If the tractor configuration is more important to you than the cranked arrow, then you can have an unstraked leading edge. You will probably wind up with more than a 60* sweep. I've gone from 45* to more than 90* with RC and the more sweep the further aft the CG has to be.
I wish Jubaru or Rotec would build a nice long stroke, big bore, opposed twin for under $500, but I'm not going to hold my breath.
Good luck with your project and wish me luck with mine. I'm going for a super light, roadable amphibian. I'm in the early stages and still looking at power options before going to much further. I've even considered a 2a016 genset running a bunch of giant outrunners.

Rick
 

deskpilot

Well-Known Member
Joined
Jun 30, 2009
Messages
1,125
Location
Morphett Vale, South Australia. Just south of Adel
Hi Rick, thanks for your input. I haven't done a lot lately except rethink my wing profile. I think I've stretched it too much and now it's too shallow, something like 9.5% at the root. Should be in the region of 15% I believe.
I'm in the process of making a chuck glider but I don't think it will provide and useful info with regard to lift or AoA. Still, must keep dreaming

Good luck with your design, don't understand your final sentence though.
 

delta

Well-Known Member
Joined
May 26, 2011
Messages
2,168
Location
Brookside Utah
pa3.jpgpa2.jpgpa4.JPGpa1.jpgpa5.jpg

Hi Doug

Everything's going to change a lot when you start working on the full scale anyway. The models are a good way to explore stability and CG. When you build a bunch of them you get a feel for what works better and why.
The 2a016 genset is a small US military generator. The giant outrunners are brushless electric model airplane motors that the outside housing rotates.
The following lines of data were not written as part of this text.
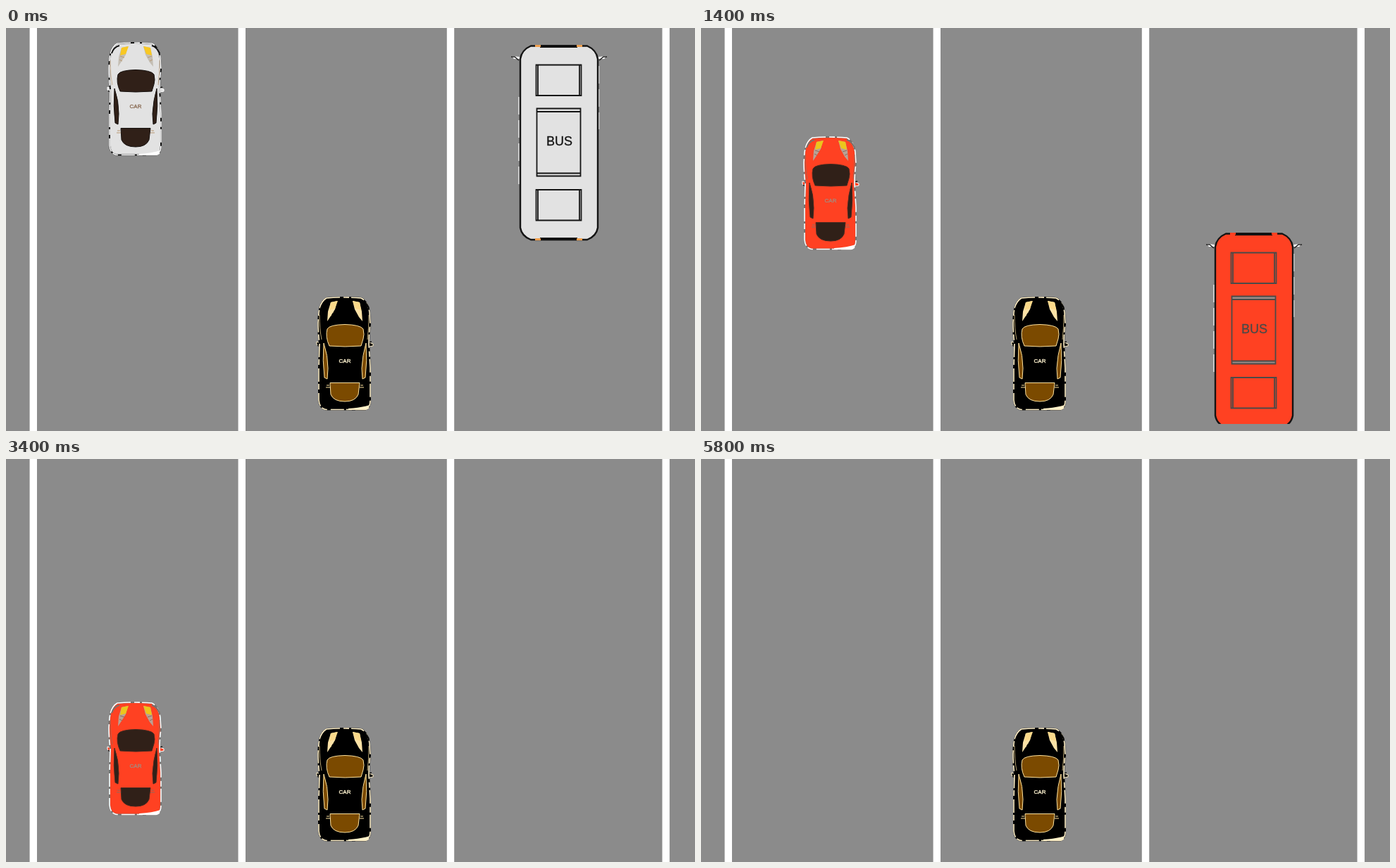
Recreate the animation shown at these times as an HTML page. Size 978 px wide and 573 px high, loop 6 s.

```html
<!DOCTYPE html>
<html lang="en">
<head>
<meta charset="utf-8">
<title>Traffic</title>
<style>
html, body { margin: 0; height: 100%; overflow: hidden; background: #8b8b8b; }
svg { display: block; }
text { font-family: "Liberation Sans", Arial, sans-serif; text-anchor: middle; }
.vehicle { --body: #e2e2e2; --line: #151515; --glass: #302018; --rim: #171210; --lamp: #f8c823;
  --streak: #c4beb4; --label: #8d7059; --edge: #111; --halo: #fff; --trim: #b99872; --tip: #f0a050; --strip: #e2e2e2; }
.near { --body: #ff4122; --line: #4b4a48; --rim: #4a2a20; --lamp: #ecc51c; --streak: #b9a195;
  --label: #a8877a; --edge: #77716e; --trim: #8d6a5c; --tip: #ff4122; --strip: #9a8c88; }
.own { --body: #000; --glass: #7b4a00; --rim: #ffe3a0; --lamp: #fbd98a; --streak: #fbe2a8;
  --label: #fff3d0; --edge: #000; --halo: #fff0c8; --trim: #ffe3a0; }
</style>
</head>
<body>
<svg width="978" height="573">
  <defs>
    <path id="shell" d="M15 1Q40-1 64 1Q74 6 76 22L77 38Q75 52 75 66L77 100V146Q77 158 70 159.5H14Q5 158 4 146V100L5 66Q3 50 3 36L4 22Q6 6 15 1Z"/>
    <g id="car">
      <path d="M6 65L1 63V67L5 70ZM75 64L81 66V69L75 70Z" fill="var(--body)" stroke="var(--halo)"/>
      <path d="M2 68L6 71M75 64L79 63" stroke="#111" stroke-width="1.5"/>
      <use href="#shell" fill="var(--body)" stroke="var(--edge)" stroke-width="2"/>
      <use href="#shell" fill="none" stroke="var(--halo)" stroke-width="1.6" stroke-dasharray="19 5 8 3"/>
      <path d="M7 15Q10 6 18 4M75 15Q71 6 64 4" fill="none" stroke="var(--edge)" stroke-width="2"/>
      <path d="M5 25Q5 45 8 60M75 25Q75 45 73 60" fill="none" stroke="var(--trim)" stroke-width=".7"/>
      <path d="M21 7L30 5L27 17L20 28L16 34L17 20ZM52 5L62 7L65 20L66 34L61 28L55 17Z" fill="var(--streak)"/>
      <path d="M21 7L31 5L27 16L19 18ZM52 5L62 7L64 18L56 16Z" fill="var(--lamp)"/>
      <path d="M19 19L25 21M18 24L22 26M64 19L58 21M65 24L61 26" stroke="var(--trim)"/>
      <g fill="var(--glass)" stroke="var(--rim)">
        <path d="M16 45Q19 39 41 38.5Q63 39 67 45Q69 53 67 59L64 69Q41 71 19 69Q13 56 16 45Z"/>
        <path d="M11 65Q17 82 17 101L16 116L12 114Q9 90 11 65ZM71 65Q66 82 65 101L66 116L70 114Q73 90 71 65Z"/>
        <path d="M20 121.5H62L60 138Q56 148 41 148Q25 148 21 138Z"/>
      </g>
      <path d="M15 125H19M14 128H20M63 125H67M62 128H68" stroke="var(--trim)" stroke-width="1.2"/>
      <path d="M46 158Q65 157 76 153L75 158L69 160H46Z" fill="var(--halo)"/>
      <text x="41" y="93" font-size="8" fill="var(--label)" stroke="var(--label)" stroke-width=".35">CAR</text>
    </g>
    <g id="bus" fill="none">
      <path d="M1 16L12 17V20L4 20ZM135 16L124 17V20L132 20Z" fill="#fff"/>
      <path d="M0 17H5L11 22M136 17H131L125 22" stroke="#222" stroke-width="1.6"/>
      <path d="M11 74V200M124.5 30V120" stroke="#eee" stroke-width="1.5" stroke-dasharray="25 8"/>
      <path d="M28 1.5H108Q121 7 123 20V260Q121 272 108 277H28Q15 272 13 260V20Q15 7 28 1.5Z" fill="var(--body)" stroke="#141414" stroke-width="2.4"/>
      <path d="M41 2H94M41 276H94" stroke="#111" stroke-width="4"/>
      <path d="M34 1.5H42M93 1.5H101M34 276.5H42M93 276.5H101" stroke="var(--tip)" stroke-width="3"/>
      <path d="M37 91H98V95H37ZM37 182H98V186H37Z" fill="var(--strip)"/>
      <g stroke="var(--line)" stroke-width="1.8">
        <path id="panel" d="M35.5 28.5H99.5V72H35.5ZM38 28V72M97 28V72"/>
        <use href="#panel" y="177.5"/>
        <path d="M36.5 90.5H98.5V186.5H36.5ZM36 95H99M36 182.5H99"/>
      </g>
      <text x="68.5" y="143" font-size="18" fill="var(--line)" stroke="var(--line)" stroke-width=".3">BUS</text>
    </g>
  </defs>
  <path d="M38.8 0V573M334.8 0V573M631 0V573M936.7 0V573" stroke="#fff" stroke-width="10.4"/>
  <svg width="978" height="563">
    <use id="slow" class="vehicle" href="#car" x="143"/>
    <use id="fast" class="vehicle" href="#bus" x="717"/>
    <use class="vehicle own" href="#car" x="440" y="383"/>
  </svg>
</svg>
<script>
const LOOP = 6000, STEP = 200, NEAR_Y = 137;
const movers = [
  { el: document.getElementById('slow'), start: 21, speed: 19.13 },
  { el: document.getElementById('fast'), start: 24, speed: 38.2 }
];

function draw() {
  const step = Math.floor(performance.now() % LOOP / STEP);
  for (const { el, start, speed } of movers) {
    const y = start + step * speed;
    el.setAttribute('y', Math.round(y));
    el.classList.toggle('near', y > NEAR_Y);
  }
  requestAnimationFrame(draw);
}
draw();
</script>
</body>
</html>
```
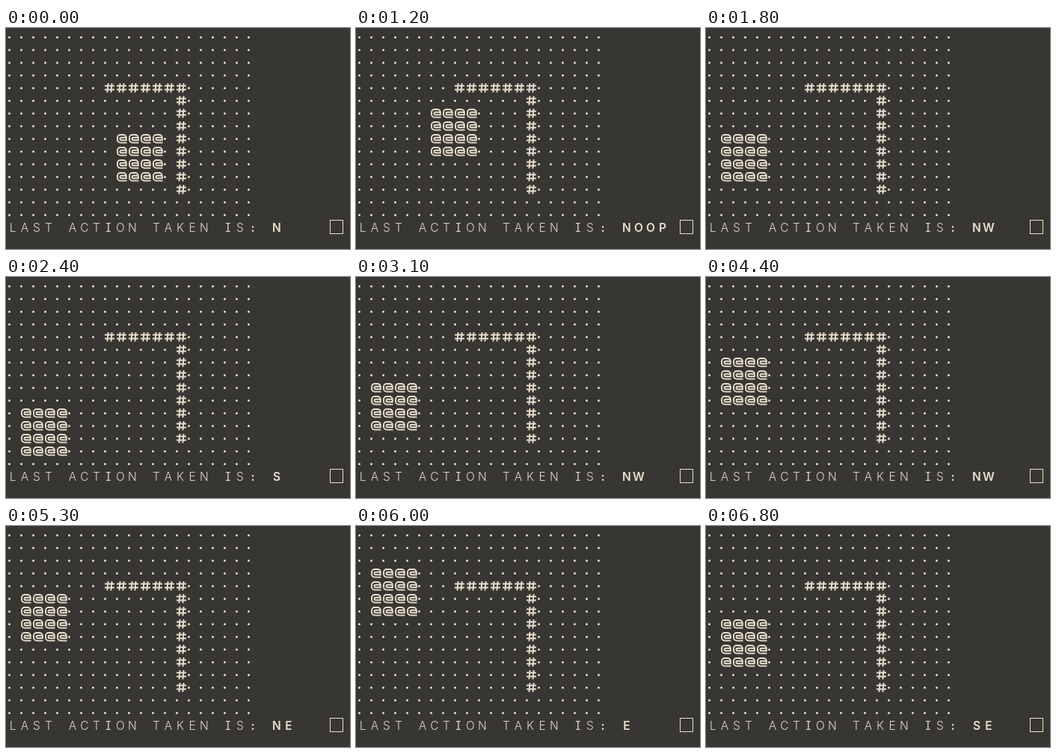
These frames come from a looping animation (460x296 px, 6900 ms). An HTML page with a canvas:

```html
<!DOCTYPE html>
<html lang="en">
<head>
<meta charset="utf-8">
<title>Grid walk</title>
<style>
html, body { margin: 0; width: 100%; height: 100%; overflow: hidden; background: #383632; }
canvas { display: block; width: 460px; height: 296px; }
</style>
</head>
<body>
<canvas id="stage" width="460" height="296"></canvas>
<script>
const ctx = document.getElementById("stage").getContext("2d");
const CELL_W = 16, CELL_H = 17, COLS = 21, ROWS = 15, SIZE = 4;
const STEP = 100, BG = "#383632", INK = "#e9dfcf", THIN = "#dcd5c9";

// One action per step; "-" is a blocked move that changes nothing.
const actions = ("NW N W S NE N - - SW S NW NOOP SW SW N " +
  "SW SW NW W NOOP S E NOOP S - - NW - " +
  "E E NW S SE N W NOOP E S NE W W NE " +
  "N NW W NOOP SE E NW SW N NOOP NE N W S " +
  "NE NW NOOP E S SE W SW E S NW SE").split(" ");

function move(pos, action) {
  if (action === "-") return pos;
  const next = { col: pos.col, row: pos.row, action };
  if (action !== "NOOP") {
    next.col += action.includes("E") - action.includes("W");
    next.row += action.includes("S") - action.includes("N");
  }
  return next;
}

const states = [{ col: 9, row: 8, action: "N" }];
for (const a of actions) states.push(move(states[states.length - 1], a));

const isWall = (c, r) => (r === 4 && c >= 8 && c <= 14) || (c === 14 && r >= 4 && r <= 12);
const isAgent = (s, c, r) => c >= s.col && c < s.col + SIZE && r >= s.row && r < s.row + SIZE;

function dot(x, y) {
  ctx.beginPath();
  ctx.arc(x + 4.5, y + 12.5, 1.5, 0, Math.PI * 2);
  ctx.fill();
}

function hash(x, y) {
  const cx = x + 10.5, cy = y + 12;
  ctx.lineWidth = 1.9;
  ctx.beginPath();
  for (const d of [-2.5, 2.5]) {
    ctx.moveTo(cx - 6.5, cy + d);
    ctx.lineTo(cx + 6.5, cy + d);
    ctx.moveTo(cx + d + 0.6, cy - 6);
    ctx.lineTo(cx + d - 0.6, cy + 6.3);
  }
  ctx.stroke();
}

function at(x, y) {
  const cx = x + 11, cy = y + 12.3;
  ctx.lineWidth = 1.9;
  ctx.beginPath();
  ctx.moveTo(cx + 6.5, cy + 5.3);
  ctx.arcTo(cx - 6, cy + 5.3, cx - 6, cy, 4);
  ctx.arcTo(cx - 6, cy - 5.3, cx, cy - 5.3, 4);
  ctx.arcTo(cx + 5.8, cy - 5.3, cx + 5.8, cy, 4);
  ctx.lineTo(cx + 5.8, cy + 2);
  ctx.lineTo(cx, cy + 2);
  ctx.arcTo(cx - 2.5, cy + 2, cx - 2.5, cy, 1.8);
  ctx.arcTo(cx - 2.5, cy - 1.6, cx, cy - 1.6, 1.8);
  ctx.lineTo(cx + 5.8, cy - 1.6);
  ctx.stroke();
}

function write(text, col, weight, offset) {
  [...text].forEach((ch, i) => {
    const family = ch === "I" ? '"Noto Sans Mono", monospace' : 'Inter, "DejaVu Sans", sans-serif';
    ctx.font = `${weight} 15.5px ${family}`;
    ctx.fillText(ch, (col + i) * CELL_W + offset, 272.5);
  });
}

function draw(state) {
  ctx.fillStyle = BG;
  ctx.fillRect(0, 0, 460, 296);
  ctx.fillStyle = ctx.strokeStyle = INK;
  for (let r = 0; r < ROWS; r++) {
    for (let c = 0; c < COLS; c++) {
      const tile = isAgent(state, c, r) ? at : isWall(c, r) ? hash : dot;
      tile(c * CELL_W, r * CELL_H);
    }
  }
  ctx.textAlign = "center";
  ctx.textBaseline = "alphabetic";
  ctx.fillStyle = THIN;
  write("LAST ACTION TAKEN IS", 0, 300, 9);
  ctx.fillStyle = INK;
  write(":", 20, 700, 10);
  write(state.action, 22, 600, 10);
  ctx.lineWidth = 1;
  ctx.strokeRect(433.5, 257.5, 17, 18);
}

function tick(now) {
  draw(states[Math.floor(now / STEP) % states.length]);
  requestAnimationFrame(tick);
}
tick(performance.now());
</script>
</body>
</html>
```
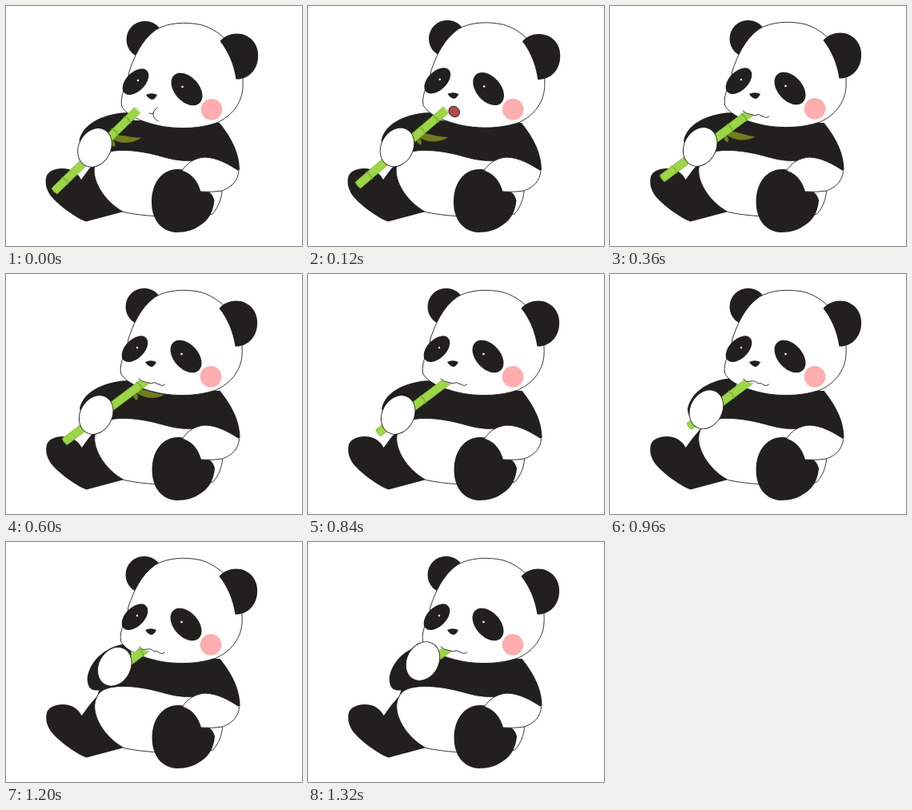
Animation of 370 by 300 pixels, one loop 1.44 s. Source, as an HTML page:

```html
<!DOCTYPE html>
<html>
<head>
<meta charset="utf-8">
<style>
  html, body { margin: 0; width: 100%; height: 100%; overflow: hidden; background: #fff; }
  svg { display: block; width: 100%; height: 100%; }
  .dark { fill: #22201f; }
  .skin { fill: #fff; stroke: #22201f; stroke-width: .9; }
  .line { fill: none; stroke: #22201f; stroke-width: .9; stroke-linecap: round; }
</style>
</head>
<body>
<svg viewBox="0 0 370 300">
  <clipPath id="bite"><path d="M0 131H165Q172 136 180 136.500V300H0Z"/></clipPath>

  <g id="body">
    <path class="dark" d="M50 215C52 202 75 200 85 207Q91 211 94 217Q102 205 113 193L150 238 147 257 100 269.500C85 264 62 246 55 236C50 228 49 222 50 215Z"/>
    <path class="dark" d="M130 142L267 146C283 166 292 185 292 205L250 204 200 215 125 215 111 200Z"/>
    <path id="arm" class="dark"/>
    <path class="skin" d="M118 187C130 177 165 179 198 189Q222 196 243 192L270 232C269 241 266 251 258 260C235 265 180 265 147 257.500C123 245 104 215 112 196Q114 190 118 187Z"/>
    <path class="dark" d="M182 245C182 220 196 204 214 204C230 204 240 213 245 230Q257 230 260.500 243C259 257 254 267 243 274C235 280 225 283 213 283C194 282 182 267 182 245Z"/>
    <path class="skin" d="M220 206C226 196 236 190 248 189C263 189 279 198 291 206C290 218 283 226 270 231Q258 233 243 232C239 218 232 210 220 206Z"/>
  </g>

  <g id="leaf" fill="#6f7d1c">
    <path d="M93 2C100 2 105 8 112 18Q118 25 121 28C109 26 97 18 93 2Z"/>
    <path d="M93 2Q85 6 89 13Q95 11 93 2Z"/>
  </g>

  <g id="head">
    <circle class="dark" cx="173.700" cy="42" r="23.200"/>
    <path class="skin" d="M144.500 125C142 110 153 96 154 82C160 64 169 43 187 30C202 20.500 225 19.500 244 23.500C263 29 278 42 286 58C294 72 297 88 296 102C295 122 281 139 262 146.500C242 153 220 154 199 151C181 148 152 140 144.500 125Z"/>
    <path class="dark" d="M267.500 44C275 35 289 32 300 37C311 42 316 53 315 65C314 80 303 92 287.500 91.500C285 74 278 57 267.500 44Z"/>
    <ellipse class="dark" rx="19.800" ry="11.800" transform="translate(162 94.700)rotate(-45)"/>
    <ellipse class="dark" rx="23.700" ry="15.300" transform="translate(226 104)rotate(48)"/>
    <circle cx="165" cy="93" r="1.200" fill="#fff"/>
    <circle cx="220.500" cy="101" r="1.300" fill="#fff"/>
    <path class="dark" d="M175 111Q182 107.500 189 111Q186 117 182.500 117Q178 116 175 111Z"/>
    <circle cx="257" cy="129.300" r="13.300" fill="#ffadae"/>
  </g>

  <ellipse id="gape" fill="#b24b4b" stroke="#22201f" stroke-width=".9"/>
  <g id="biteBox"><g id="stalk">
    <path id="cane" fill="none" stroke="#9cd545" stroke-width="10"/>
    <path id="edge" fill="none" stroke="#82bd35" stroke-width=".8"/>
    <path id="nodes" fill="none" stroke="#76b02f" stroke-width="1.500" stroke-linecap="round"/>
  </g></g>
  <path id="mouth" class="line"/>
  <ellipse id="hand" class="skin" rx="20" ry="25.400"/>
</svg>
<script>
const $ = id => document.getElementById(id);
const set = (id, name, value) => $(id).setAttribute(name, value);
const mix = (a, b, t) => a + (b - a) * t;

const STEP = 120, STEPS = 12;
const SMILE = "M189 127C182 132 182 139 190 144M179 134Q183 136 185 133.500";
const CHEW = [
  "M167 131Q169 136 176 134Q182 133 185 137Q189 135 191 138Q195 141 198.500 138",
  "M166 131Q170 135 176 135.500Q182 138 186 135.500Q189 138 192 138Q195 141 198.500 138"
];
const CUTS = [0, 5, 10, 19, 28, 42, 57, 72, 88];
const ARM_DOWN = [158, 133, 130, 132, 96, 144, 91.5, 168, 95, 187, 112, 196, 128, 190];
const ARM_UP = [152, 127, 125, 129, 104, 148, 101, 170, 101, 188, 112, 190, 135, 178];

function stalk(x, y, angle, cut, slide, end) {
  const place = `translate(${x} ${y})rotate(${angle})`;
  set("stalk", "transform", place);
  set("leaf", "transform", `${place}translate(${slide} 0)`);
  set("cane", "d", `M${cut - 4} 0H${end}`);
  set("edge", "d", `M${cut - 2} -5Q${cut - 7} 0 ${cut - 2} 5H${end}Q${end + 3} 0 ${end} -5Z`);
  set("nodes", "d", [15, 52, 102, 124].map(n => n + slide)
    .filter(n => n > cut + 3 && n < end)
    .map(n => `M${n} -5.500Q${n + 3} 0 ${n} 5.500`).join(""));
}

function draw(k) {
  const chewing = k > 2;
  const open = chewing ? 0 : k / 2;
  const lift = Math.max(0, (k - 7) / 4);

  set("body", "transform", `translate(${chewing ? .6 : 0} 0)`);
  set("head", "transform", chewing ? "translate(-1 -1)"
    : `translate(0 ${-.6 * open})rotate(${1.6 * open} 235 75)`);

  if (chewing) stalk(68, 213.5, -36.8, CUTS[k - 3], (k - 3) * 10.5, 146);
  else stalk(mix(63, 67, open), mix(229, 214.5, open), mix(-44.3, -36.8, open), 0, 0, 141);
  set("biteBox", "clip-path", chewing ? "url(#bite)" : "none");
  set("leaf", "visibility", k < 7 ? "visible" : "hidden");

  set("gape", "rx", 14.5 * open);
  set("gape", "ry", 12.5 * open);
  set("gape", "transform", `translate(${mix(184, 181.5, open)} 132)rotate(40)`);
  set("gape", "visibility", open ? "visible" : "hidden");
  set("mouth", "d", chewing ? CHEW[k % 2] : open ? "" : SMILE);

  const p = ARM_DOWN.map((a, i) => mix(a, ARM_UP[i], Math.min(1, lift * 2)));
  set("arm", "d", `M${p.slice(0, 2)}C${p.slice(2, 8)}C${p.slice(8)}L165 165Z`);
  const handX = chewing ? 112.7 : mix(111, 112, open);
  const handY = chewing ? 176 : 177 - open;
  set("hand", "transform",
    `translate(${mix(handX, 143.5, lift)} ${mix(handY, 149, lift)})rotate(28)`);
}

function tick() {
  draw(Math.floor(performance.now() / STEP) % STEPS);
  requestAnimationFrame(tick);
}
tick();
</script>
</body>
</html>
```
I'll probably use a belt reduced two stroke swinging the largest prop I can.

Later...

Rick
 

Attachments

delta

Well-Known Member
Joined
May 26, 2011
Messages
2,168
Location
Brookside Utah
Choices, choices, and yet another ^&*@#$$* choice... Here's my current one and I'm sticking to it, maybe...

Later...

Rick
 

Attachments

Top